A photo of 36-year-old David Alanis was posted to the Lathrop Police Services Facebook page after the man was taken into custody for arranging to meet a minor – who turned out to be a Sheriff’s Office employee posing as a decoy – for sex. Alanis was one of 24 men that was ultimately arrested in conjunction with the sting operation, but the photo released by the agency showed him handcuffed just inside of Lathrop police station on 7th Street and clearly showed him wearing a “Ted Howze for Congress” t-shirt.
When the campaign for Howze – who is running again to try and unseat first term Democrat Josh Harder who defeated incumbent Republican Jeff Denham in November of 2018 – reached out to the office to request that the picture be taken down and replaced with a standard mugshot, the decision was made at the time to blur the logo after it had already been shared publicly.
In an interview with Fox 40, Withrow noted that in hindsight the decision to blur the logo after the photo had been released was a “mistake” but reiterated that politics played no part in the decision to do so.
“In no way was the blurred logo of the shirt a political move. The logo was not relevant to our investigation and this is why we typically use mugshots that focus on the facial features,” Withrow said in a statement. “Had the logo been shown, it could have been construed as a political move. The San Joaquin County Sheriff’s office is non-partisan.
“Our only focus in the investigation of these cases and protecting the public.”
Withrow said that after reviewing the request, the decision was made to blur the logo not because of the political candidate, but because the choice of apparel had no relevance to the investigation or the crime – noting that they will do the same whether it’s an apparel line or a corporate entity.
The only exception to that rule, Withrow said, will be if the logo can be used to identify somebody that is being sought for a crime – which wasn’t the case with Alanis who was already in custody.
According to Tim Rosales, Howze’s campaign manager, representatives for the candidate never asked the sheriff’s office to alter the image in any way, but requested that the standard “mug shot” photograph that had been used for the other men arrested in the same sting operation be used in Alanis’ case as well.
Rosales provided a copy of the original request that “respectfully” asked that the mugshot of the person be used rather than the photo that was circulating primarily because he was in no way affiliated with the campaign or the candidate.

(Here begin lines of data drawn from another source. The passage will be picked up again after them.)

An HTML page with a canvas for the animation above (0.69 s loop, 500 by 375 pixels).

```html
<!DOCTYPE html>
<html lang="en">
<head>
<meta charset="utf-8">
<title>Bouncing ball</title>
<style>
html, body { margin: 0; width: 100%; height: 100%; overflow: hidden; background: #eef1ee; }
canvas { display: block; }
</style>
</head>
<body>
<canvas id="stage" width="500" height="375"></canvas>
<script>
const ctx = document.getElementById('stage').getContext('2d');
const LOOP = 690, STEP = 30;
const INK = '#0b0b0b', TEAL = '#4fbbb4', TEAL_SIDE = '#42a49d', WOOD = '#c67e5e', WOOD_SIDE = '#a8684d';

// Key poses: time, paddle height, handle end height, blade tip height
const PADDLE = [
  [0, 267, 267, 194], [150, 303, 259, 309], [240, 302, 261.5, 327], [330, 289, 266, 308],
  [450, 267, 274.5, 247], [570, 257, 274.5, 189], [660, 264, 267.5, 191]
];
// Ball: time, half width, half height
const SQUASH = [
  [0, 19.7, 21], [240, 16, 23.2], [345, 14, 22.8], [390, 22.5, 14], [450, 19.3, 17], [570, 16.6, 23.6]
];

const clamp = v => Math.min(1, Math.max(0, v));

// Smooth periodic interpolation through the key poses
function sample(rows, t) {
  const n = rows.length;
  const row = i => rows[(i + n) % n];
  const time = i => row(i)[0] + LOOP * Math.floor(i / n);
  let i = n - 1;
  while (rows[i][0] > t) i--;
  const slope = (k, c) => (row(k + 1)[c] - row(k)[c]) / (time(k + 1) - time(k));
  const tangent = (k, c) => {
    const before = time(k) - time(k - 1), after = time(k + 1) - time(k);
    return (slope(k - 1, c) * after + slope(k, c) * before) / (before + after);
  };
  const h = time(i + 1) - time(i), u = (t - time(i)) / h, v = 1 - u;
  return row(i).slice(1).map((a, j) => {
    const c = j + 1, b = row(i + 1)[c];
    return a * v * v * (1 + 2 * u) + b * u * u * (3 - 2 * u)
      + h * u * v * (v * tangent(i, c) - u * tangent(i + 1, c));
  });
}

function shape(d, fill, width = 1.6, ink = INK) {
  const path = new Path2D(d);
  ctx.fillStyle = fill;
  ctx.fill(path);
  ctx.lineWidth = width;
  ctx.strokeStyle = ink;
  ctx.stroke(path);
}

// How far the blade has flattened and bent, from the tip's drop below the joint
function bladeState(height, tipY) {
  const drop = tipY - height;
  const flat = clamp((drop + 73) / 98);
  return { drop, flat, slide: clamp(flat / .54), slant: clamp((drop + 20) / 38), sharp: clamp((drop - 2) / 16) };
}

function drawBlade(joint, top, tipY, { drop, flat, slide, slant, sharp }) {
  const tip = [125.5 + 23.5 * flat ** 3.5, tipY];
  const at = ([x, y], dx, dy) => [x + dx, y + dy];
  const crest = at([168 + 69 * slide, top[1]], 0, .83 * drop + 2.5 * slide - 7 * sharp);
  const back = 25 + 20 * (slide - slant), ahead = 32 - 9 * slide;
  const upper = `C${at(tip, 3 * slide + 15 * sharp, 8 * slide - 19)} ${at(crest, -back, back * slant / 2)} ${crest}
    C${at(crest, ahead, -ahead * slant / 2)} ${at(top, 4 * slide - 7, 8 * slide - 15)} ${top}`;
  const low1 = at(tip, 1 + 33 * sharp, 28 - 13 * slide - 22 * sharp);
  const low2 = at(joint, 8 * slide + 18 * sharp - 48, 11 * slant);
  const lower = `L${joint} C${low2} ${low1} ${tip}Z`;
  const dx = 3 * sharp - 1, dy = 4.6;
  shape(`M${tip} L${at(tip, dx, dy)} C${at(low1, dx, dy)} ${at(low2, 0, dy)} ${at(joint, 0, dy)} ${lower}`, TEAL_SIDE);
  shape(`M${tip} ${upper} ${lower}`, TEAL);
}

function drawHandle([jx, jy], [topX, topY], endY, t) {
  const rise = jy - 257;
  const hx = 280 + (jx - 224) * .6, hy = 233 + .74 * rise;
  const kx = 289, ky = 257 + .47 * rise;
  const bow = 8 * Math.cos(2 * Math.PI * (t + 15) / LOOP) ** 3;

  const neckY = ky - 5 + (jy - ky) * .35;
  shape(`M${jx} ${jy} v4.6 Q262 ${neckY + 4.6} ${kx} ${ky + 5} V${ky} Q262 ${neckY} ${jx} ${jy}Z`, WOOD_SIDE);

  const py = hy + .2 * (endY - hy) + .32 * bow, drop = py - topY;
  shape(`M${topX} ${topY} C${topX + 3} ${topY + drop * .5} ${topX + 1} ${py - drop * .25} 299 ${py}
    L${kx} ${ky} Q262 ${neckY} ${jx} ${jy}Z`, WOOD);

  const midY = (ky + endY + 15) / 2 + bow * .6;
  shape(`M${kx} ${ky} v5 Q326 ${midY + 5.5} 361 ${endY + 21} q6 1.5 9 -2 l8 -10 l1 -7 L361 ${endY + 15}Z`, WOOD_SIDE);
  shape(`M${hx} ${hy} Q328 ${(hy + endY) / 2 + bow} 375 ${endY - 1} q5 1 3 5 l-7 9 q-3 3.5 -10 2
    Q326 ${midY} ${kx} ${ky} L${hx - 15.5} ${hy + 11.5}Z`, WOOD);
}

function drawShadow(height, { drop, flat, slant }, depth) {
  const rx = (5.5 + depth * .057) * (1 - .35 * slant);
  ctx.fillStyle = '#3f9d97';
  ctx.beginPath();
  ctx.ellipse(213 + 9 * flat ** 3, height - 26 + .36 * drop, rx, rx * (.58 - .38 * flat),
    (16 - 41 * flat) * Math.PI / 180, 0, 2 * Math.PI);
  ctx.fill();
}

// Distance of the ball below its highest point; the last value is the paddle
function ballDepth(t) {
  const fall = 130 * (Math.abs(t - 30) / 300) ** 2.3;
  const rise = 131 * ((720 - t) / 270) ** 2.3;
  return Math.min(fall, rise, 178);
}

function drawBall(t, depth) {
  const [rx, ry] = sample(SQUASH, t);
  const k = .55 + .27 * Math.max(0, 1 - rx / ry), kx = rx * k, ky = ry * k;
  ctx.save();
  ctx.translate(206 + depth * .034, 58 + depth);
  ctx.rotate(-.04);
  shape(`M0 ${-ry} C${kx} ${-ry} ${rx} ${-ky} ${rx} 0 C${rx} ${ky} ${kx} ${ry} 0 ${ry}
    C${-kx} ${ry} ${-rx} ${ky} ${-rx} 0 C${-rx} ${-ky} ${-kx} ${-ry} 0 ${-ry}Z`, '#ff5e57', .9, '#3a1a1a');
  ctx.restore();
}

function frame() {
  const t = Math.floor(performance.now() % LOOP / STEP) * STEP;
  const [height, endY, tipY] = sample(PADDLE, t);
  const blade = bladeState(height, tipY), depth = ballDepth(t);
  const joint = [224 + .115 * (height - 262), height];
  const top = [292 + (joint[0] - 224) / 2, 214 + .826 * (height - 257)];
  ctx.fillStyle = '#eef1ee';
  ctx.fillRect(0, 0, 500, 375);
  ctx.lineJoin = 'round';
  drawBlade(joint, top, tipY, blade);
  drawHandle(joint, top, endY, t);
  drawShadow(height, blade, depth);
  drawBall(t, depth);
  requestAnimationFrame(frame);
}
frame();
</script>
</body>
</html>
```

In a blanket statement released to all local media outlets regarding the matter, Howze’s campaign outlined the candidate’s position on those convicted of sex crimes and reiterated that the person depicted in the photograph was in no way affiliated with the campaign.
“Dr. Howze believes in a zero tolerance, one strike and you’re out policy for convicted sex offenders, including that individual who absolutely isn’t affiliated with our campaign as well as the rest of those caught due to good work of the San Joaquin County Sheriff’s Office,” the statement read.

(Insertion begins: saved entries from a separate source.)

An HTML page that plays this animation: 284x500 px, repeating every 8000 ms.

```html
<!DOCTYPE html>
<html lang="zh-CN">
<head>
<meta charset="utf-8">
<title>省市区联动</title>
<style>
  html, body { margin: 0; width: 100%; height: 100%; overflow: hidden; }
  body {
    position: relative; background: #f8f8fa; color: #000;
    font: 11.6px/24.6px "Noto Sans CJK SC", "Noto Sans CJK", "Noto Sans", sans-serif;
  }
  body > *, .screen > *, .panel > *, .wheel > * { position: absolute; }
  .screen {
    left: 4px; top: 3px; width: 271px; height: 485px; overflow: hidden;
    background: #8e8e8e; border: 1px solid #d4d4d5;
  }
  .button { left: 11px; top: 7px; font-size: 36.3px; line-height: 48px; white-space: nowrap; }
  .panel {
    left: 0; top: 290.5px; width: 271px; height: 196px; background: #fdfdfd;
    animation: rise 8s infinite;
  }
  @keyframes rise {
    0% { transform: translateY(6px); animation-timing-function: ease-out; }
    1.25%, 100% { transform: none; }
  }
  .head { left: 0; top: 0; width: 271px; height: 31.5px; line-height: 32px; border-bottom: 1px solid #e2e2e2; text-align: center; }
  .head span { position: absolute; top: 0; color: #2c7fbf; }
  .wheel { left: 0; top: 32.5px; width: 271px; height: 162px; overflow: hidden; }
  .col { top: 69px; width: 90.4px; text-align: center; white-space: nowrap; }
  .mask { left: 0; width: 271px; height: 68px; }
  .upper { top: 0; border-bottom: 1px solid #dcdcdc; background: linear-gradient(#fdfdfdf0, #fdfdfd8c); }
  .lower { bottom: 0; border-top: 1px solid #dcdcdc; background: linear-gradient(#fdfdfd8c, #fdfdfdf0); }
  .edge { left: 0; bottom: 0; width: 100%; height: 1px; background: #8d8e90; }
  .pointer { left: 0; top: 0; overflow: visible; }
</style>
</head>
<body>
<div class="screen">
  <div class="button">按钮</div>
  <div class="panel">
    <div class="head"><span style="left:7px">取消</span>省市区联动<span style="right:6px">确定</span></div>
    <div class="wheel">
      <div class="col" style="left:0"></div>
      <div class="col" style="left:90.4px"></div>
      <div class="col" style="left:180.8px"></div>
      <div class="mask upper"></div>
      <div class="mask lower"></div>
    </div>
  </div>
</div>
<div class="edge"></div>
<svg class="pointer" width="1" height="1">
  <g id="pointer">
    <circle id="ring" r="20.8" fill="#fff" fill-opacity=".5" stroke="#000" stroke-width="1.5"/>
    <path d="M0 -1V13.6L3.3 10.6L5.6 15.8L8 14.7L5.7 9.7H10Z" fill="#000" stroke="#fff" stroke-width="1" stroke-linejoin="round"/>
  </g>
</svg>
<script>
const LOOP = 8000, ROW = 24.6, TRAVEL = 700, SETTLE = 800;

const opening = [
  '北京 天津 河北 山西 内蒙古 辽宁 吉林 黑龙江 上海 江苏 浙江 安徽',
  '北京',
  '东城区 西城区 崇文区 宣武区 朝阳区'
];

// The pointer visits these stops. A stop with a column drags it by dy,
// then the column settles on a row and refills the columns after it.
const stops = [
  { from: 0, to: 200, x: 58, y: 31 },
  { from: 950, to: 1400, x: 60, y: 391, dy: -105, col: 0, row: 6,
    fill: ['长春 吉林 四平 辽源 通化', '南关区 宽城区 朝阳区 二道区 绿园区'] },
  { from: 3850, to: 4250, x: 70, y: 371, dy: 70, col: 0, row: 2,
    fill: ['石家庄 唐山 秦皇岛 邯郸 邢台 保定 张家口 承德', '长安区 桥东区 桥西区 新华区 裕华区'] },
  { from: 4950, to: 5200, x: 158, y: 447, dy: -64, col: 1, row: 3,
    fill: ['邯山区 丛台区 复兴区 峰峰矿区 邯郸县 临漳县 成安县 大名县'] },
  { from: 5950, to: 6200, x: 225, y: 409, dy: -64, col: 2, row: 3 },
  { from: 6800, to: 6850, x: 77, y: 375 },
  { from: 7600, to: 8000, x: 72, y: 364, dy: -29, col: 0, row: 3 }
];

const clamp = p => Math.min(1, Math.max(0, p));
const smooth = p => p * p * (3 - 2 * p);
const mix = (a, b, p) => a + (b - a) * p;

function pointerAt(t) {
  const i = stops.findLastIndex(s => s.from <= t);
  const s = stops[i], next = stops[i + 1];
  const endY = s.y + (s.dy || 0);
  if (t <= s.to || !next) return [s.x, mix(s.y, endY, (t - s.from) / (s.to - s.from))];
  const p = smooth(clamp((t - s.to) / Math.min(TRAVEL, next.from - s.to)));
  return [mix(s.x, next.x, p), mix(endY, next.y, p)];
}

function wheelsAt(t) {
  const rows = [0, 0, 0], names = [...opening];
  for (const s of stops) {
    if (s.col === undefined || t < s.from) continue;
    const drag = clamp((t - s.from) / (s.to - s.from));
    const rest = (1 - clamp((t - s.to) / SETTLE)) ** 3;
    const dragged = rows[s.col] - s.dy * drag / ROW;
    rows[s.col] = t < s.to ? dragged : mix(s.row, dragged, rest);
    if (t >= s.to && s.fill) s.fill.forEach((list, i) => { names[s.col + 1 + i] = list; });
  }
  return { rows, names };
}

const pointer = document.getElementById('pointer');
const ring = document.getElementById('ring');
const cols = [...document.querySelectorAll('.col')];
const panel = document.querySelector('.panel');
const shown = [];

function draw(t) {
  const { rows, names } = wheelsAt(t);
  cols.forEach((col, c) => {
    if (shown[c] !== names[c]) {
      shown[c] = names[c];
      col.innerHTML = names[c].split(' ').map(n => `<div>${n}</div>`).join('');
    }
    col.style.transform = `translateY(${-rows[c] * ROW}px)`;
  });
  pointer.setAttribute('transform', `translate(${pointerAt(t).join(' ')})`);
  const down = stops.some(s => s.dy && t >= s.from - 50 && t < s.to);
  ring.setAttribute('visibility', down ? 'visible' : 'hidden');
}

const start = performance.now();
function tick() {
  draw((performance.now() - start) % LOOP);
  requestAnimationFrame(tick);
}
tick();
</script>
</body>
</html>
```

As part of a plea deal with the San Joaquin County District Attorney’s Office, Alanis pled guilty to the charges stemming from the sting operation back in April, and will in exchange receive a sentence of six months in the San Joaquin County Jail as well as a lifelong requirement to register as a sex offender.

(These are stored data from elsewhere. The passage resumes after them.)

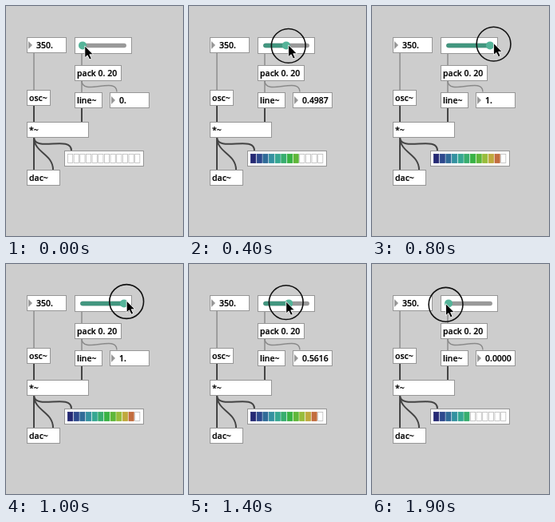
An HTML page for the animation above (2000 ms loop, 222 by 288 pixels).

```html
<!DOCTYPE html>
<html lang="en">
<head>
<meta charset="utf-8">
<title>Oscillator volume patch</title>
<style>
  html, body { margin: 0; width: 100%; height: 100%; overflow: hidden; background: #cdcdcd; }
  svg { display: block; width: 222px; height: 288px; }
  text { font: 600 10.5px "Open Sans", "Noto Sans", sans-serif; fill: #000; stroke: #000; stroke-width: .2; white-space: pre; }
  .box { fill: #fff; stroke: #969696; }
  .wire { fill: none; stroke: #898989; stroke-width: 1.4; }
  .signal { fill: none; stroke: #444; stroke-width: 2; }
  .arrow { fill: #999; }
  .track { fill: none; stroke-width: 5.5; stroke-linecap: round; }
</style>
</head>
<body>
<svg viewBox="0 0 222 288">
  <g id="wires"></g>
  <g id="boxes"></g>
  <path class="track" stroke="#999" d="M96 49.4H148.2"/>
  <path class="track" stroke="#42967f" id="fill"/>
  <circle id="knob" cy="49.4" r="5" fill="#55b499"/>
  <text id="number" x="142" y="122"></text>
  <g id="meter"></g>
  <g id="pointer">
    <circle id="ring" r="21.4" fill="none" stroke="#111" stroke-width="1.6"/>
    <path transform="scale(1.06)" d="M0 -1V13L3.2 10.2L5.6 15.2L8 14L5.7 9.2H10Z" fill="#000" stroke="#fff" stroke-width=".8"/>
  </g>
</svg>
<script>
const STEP = 100, STEPS = 20, CELLS = 12, FULL = 11;
const $ = id => document.getElementById(id);

function add(parent, tag, attrs, text = "") {
  const node = document.createElementNS("http://www.w3.org/2000/svg", tag);
  for (const key in attrs) node.setAttribute(key, attrs[key]);
  node.textContent = text;
  return parent.appendChild(node);
}

function box(x, y, width, label = "", height = 19) {
  add($("boxes"), "rect", { class: "box", x: x + .5, y: y + .5, width, height });
  add($("boxes"), "text", { x: x + 3, y: y + 14 }, label);
}

function numberBox(x, y, label) {
  box(x, y, 49);
  add($("boxes"), "path", { class: "arrow", d: `M${x + 2} ${y + 5}l5 5l-5 5Z` });
  add($("boxes"), "text", { x: x + 12, y: y + 14 }, label);
}

// Cables leave and enter vertically
function cable(kind, x1, y1, x2, y2) {
  const bend = Math.min(20, Math.max(x2 - x1, y2 - y1) / 2);
  add($("wires"), "path", { class: kind, d: `M${x1} ${y1}C${x1} ${y1 + bend} ${x2} ${y2 - bend} ${x2} ${y2}` });
}

cable("wire", 35, 59, 35, 105);
cable("wire", 95, 59, 95, 74);
cable("wire", 95, 94, 95, 108);
cable("wire", 95, 93.5, 139, 107.5);
cable("signal", 35, 125, 35, 145);
cable("signal", 95, 127, 95, 145);
cable("signal", 35, 164, 35, 205);
cable("signal", 35, 164, 59, 205);
cable("signal", 35, 164, 82, 181);

numberBox(26, 39, "350.");
box(86, 39, 71, "", 20);
box(86, 74, 58, "pack 0. 20");
box(26, 105, 29, "osc~");
box(86, 108, 34, "line~");
numberBox(130, 108, "");
box(26, 145, 77, "*~");
box(73, 181, 99);
box(26, 205, 41, "dac~");

const cells = Array.from({ length: CELLS }, (_, i) => ({
  color: `hsl(${237 - 13.9 * i - .77 * i * i} 52% ${30 + 6.5 * Math.sqrt(i)}%)`,
  node: add($("meter"), "rect", { x: 77.5 + i * 7.65, y: 185.5, width: 6.2, height: 11, "stroke-width": .8 })
}));

// Pointer travel in slider lengths, as [step, travel]; it overshoots at TURN and loses SLIP
const TURN = 9, SLIP = .12;
const drag = [[1, 0], [4, .4987], [6, .7819], [TURN, 1.16], [12, .7035], [16, .1798], [19, -SLIP]];

function travel(step) {
  const next = drag.findIndex(([time]) => time >= step);
  if (next < 1) return drag[0][1];
  const [a, from] = drag[next - 1], [b, to] = drag[next];
  return from + (to - from) * (step - a) / (b - a);
}

function volume(step) {
  const value = travel(step) + (step > TURN ? SLIP : 0);
  return Math.min(1, Math.max(0, value));
}

const level = step => Math.round(FULL * Math.sqrt(volume(step)));

function draw(step) {
  const value = volume(step), x = 96 + 52 * value;
  $("fill").setAttribute("d", `M96 49.4H${x}`);
  $("fill").style.display = value ? "" : "none";
  $("knob").setAttribute("cx", x);
  $("number").textContent = value % 1 ? value.toFixed(4) : value + ".";

  // The meter rises at once and falls three steps late
  const lit = Math.max(level(step), level(step - 3));
  cells.forEach(({ node, color }, i) => {
    node.setAttribute("fill", i < lit ? color : "#fff");
    node.setAttribute("stroke", i < lit ? color : "#bbb");
  });

  const px = 98.8 + 52 * travel(step);
  const py = 49 - 2 * Math.cos(2 * Math.PI * (step - 10.5) / STEPS);
  $("pointer").setAttribute("transform", `translate(${px} ${py})`);
  $("ring").style.display = step ? "" : "none";
}

const start = performance.now();
let shown = -1;
function tick() {
  const step = Math.floor((performance.now() - start) / STEP) % STEPS;
  if (step !== shown) draw(shown = step);
  requestAnimationFrame(tick);
}
tick();
</script>
</body>
</html>
```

To contact reporter Jason Campbell email firstname.lastname@example.org or call 209.249.3544.